Rafael Nadal won the latest instalment of his epic rivalry with Roger Federer as the Spaniard swept into the final of the ATP World Tour Finals with a 7-5, 6-3 victory on Sunday.
Nadal was in commanding form in the last four showdown at London's O2 Arena and his 22nd win in 32 meetings with Federer booked the world number one's place in Monday's final against either Novak Djokovic or Stanislas Wawrinka.
But there was nothing routine about Nadal's latest show of force against Federer as it marked the first time he had ever beaten the Swiss great indoors after four defeats, including a loss in the 2010 final of the Tour Finals.
That was the 27-year-old's only previous appearance in the final of this prestigious season-ending event, but he looks in the mood to finally end his long wait to lift the trophy after halting Federer's remarkable run of success in the tournament in just 79 minutes.
Federer, a six-time winner of the event, had reached the last three finals, winning twice before losing to Djokovic last year.
But this has been Nadal's year and the 13-time Grand Slam winner, who has also won Olympic gold and the Davis Cup, is now just one more victory away from finishing a glorious campaign by adding the last major prize missing from his glittering CV.
"It's the perfect way to finish the season, probably one of the best seasons of my career," Nadal said.
"This is a special tournament but I have lost here before and not had the most luck, so it's great to be in the final."
Federer added: "I just struggled to stay consistent enough throughout the match and that's why he deserved to win. He was better today.
"It's unbelievable that he gets away with playing so far back indoors these days, but that's the conditions. So credit to him for making that work for him."
Nadal has now reached 14 finals since his return from seven months out with knee tendinitis, winning 10 titles including the French and US Opens.
But, while Nadal has thrived over the last 11 months, Federer has endured arguably the worst season of his career, dropping to seventh in the world, winning just one title and failing to reach a Grand Slam final for the first time since 2002.
After a tight opening to the first set, Federer had Nadal under pressure in the sixth game, but his failure to push home his advantage proved the decisive moment of the match.
Federer had a break point on three occasions and twice Nadal was able to hit his way out of trouble before the Swiss star missed with a wild and wayward forehand.
It was the kind of mistake, caused by a desperate desire to create a winner from nothing, that Nadal so often provokes in Federer.
Nadal quickly doubled the frustration for Federer, breaking for a 5-4 lead when yet another top-spin bullet from the baseline flashed past the Swiss star's defences.

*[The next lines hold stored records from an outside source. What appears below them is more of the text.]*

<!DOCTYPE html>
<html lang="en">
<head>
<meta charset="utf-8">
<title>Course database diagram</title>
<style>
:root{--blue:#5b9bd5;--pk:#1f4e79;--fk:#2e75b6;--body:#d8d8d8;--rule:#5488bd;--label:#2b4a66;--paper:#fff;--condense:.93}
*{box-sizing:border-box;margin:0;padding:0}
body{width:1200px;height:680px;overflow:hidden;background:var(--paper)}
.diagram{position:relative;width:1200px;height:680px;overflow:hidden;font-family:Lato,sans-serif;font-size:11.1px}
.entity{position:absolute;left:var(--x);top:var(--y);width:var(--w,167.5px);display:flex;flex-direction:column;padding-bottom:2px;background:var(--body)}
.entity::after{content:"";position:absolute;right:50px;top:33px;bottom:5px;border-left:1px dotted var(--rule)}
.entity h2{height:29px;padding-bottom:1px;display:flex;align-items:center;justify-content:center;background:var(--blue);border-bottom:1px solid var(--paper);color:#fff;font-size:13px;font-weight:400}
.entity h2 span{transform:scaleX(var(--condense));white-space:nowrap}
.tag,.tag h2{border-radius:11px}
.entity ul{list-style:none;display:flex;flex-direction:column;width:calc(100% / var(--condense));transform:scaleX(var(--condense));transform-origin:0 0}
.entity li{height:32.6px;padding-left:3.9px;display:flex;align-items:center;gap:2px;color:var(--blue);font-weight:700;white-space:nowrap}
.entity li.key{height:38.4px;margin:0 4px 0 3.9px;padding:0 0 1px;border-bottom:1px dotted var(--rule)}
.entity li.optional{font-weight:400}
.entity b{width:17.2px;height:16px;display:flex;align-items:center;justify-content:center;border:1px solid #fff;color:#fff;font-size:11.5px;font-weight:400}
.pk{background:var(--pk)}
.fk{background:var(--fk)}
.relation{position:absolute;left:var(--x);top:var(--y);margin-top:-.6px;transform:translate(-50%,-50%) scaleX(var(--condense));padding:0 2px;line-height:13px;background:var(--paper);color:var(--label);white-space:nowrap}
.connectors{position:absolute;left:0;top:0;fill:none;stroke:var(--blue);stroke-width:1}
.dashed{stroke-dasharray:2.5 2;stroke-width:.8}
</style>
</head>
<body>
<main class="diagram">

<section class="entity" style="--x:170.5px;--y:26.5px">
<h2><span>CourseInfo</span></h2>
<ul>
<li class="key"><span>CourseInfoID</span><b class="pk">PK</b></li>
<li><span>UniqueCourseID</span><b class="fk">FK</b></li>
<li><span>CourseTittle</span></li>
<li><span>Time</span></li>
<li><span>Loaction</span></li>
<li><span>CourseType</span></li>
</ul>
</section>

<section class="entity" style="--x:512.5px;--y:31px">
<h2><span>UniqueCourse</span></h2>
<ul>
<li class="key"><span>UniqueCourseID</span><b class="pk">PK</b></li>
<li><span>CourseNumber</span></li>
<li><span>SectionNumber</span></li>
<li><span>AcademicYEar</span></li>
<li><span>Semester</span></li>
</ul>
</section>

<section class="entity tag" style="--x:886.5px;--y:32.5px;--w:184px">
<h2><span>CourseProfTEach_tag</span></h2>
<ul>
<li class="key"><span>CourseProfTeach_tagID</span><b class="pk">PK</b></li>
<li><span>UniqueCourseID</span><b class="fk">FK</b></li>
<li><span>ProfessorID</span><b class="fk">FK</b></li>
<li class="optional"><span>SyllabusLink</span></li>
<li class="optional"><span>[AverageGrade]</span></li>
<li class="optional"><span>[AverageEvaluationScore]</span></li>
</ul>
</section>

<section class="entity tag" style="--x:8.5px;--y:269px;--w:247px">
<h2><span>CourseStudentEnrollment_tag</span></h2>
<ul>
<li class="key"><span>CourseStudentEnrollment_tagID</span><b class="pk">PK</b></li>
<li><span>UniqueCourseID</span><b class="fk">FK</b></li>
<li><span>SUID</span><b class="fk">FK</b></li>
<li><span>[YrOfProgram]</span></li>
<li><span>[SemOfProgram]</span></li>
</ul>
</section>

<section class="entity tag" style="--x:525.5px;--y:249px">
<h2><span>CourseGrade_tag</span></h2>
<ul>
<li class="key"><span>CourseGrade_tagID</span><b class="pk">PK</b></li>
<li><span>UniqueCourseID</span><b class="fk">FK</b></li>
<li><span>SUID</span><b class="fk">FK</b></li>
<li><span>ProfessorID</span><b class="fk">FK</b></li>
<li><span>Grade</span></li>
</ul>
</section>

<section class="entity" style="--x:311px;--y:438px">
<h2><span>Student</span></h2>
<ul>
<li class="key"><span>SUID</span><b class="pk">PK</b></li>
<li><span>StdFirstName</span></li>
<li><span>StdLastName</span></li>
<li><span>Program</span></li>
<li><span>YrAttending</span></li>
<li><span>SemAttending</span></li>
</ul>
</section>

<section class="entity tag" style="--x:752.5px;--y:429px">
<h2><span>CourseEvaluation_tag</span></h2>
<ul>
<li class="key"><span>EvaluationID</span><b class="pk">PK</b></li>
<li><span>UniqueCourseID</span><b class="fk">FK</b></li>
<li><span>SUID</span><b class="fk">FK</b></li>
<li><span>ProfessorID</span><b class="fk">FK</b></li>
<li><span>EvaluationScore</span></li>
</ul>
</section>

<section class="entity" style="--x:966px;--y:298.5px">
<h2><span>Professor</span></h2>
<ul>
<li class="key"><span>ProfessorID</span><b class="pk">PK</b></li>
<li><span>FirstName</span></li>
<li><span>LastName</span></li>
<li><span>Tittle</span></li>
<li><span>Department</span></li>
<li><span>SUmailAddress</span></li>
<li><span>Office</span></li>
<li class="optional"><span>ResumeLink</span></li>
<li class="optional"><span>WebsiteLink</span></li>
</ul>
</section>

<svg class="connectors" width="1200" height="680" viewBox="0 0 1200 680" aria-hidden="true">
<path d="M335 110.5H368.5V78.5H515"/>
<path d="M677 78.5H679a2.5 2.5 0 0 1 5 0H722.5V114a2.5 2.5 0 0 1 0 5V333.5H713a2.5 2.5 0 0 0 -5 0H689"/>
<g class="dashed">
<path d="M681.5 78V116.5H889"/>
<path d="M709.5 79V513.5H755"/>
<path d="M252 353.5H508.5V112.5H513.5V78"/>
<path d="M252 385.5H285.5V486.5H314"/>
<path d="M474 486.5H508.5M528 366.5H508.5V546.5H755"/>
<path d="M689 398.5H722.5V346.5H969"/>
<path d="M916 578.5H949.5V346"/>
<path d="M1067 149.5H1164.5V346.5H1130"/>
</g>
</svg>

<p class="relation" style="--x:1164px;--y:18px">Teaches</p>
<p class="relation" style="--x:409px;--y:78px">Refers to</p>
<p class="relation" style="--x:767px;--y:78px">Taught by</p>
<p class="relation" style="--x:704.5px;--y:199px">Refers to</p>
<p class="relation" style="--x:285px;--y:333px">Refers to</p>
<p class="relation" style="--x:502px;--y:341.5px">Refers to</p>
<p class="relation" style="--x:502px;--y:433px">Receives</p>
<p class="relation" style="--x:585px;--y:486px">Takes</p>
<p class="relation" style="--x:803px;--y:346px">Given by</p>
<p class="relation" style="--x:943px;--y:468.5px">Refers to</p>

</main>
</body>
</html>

Both players were mixing some breathtaking play with occasional sloppy play and the result was a rollercoaster end to the set.
When Nadal tried to close out the set, Federer pushed the Spaniard out of his comfort zone and broke back.
But, not for the first time in his troubled season, Federer lost his composure at the crucial moment and Nadal broke again.
Given the chance to serve out the set for a second time, Nadal delivered in ruthless fashion, crashing a series of winners to take the game without dropping a point.
Federer couldn't make any impact on Nadal's serve in the second set and the match started to slip from his grasp when the Spaniard punished another sloppy game from the Swiss to break for a 3-2 lead.
That was all the incentive Nadal needed to race to the finish line and, with Federer's unforced error total climbing to 32, it wasn't long before the Spaniard was punching the air in celebration.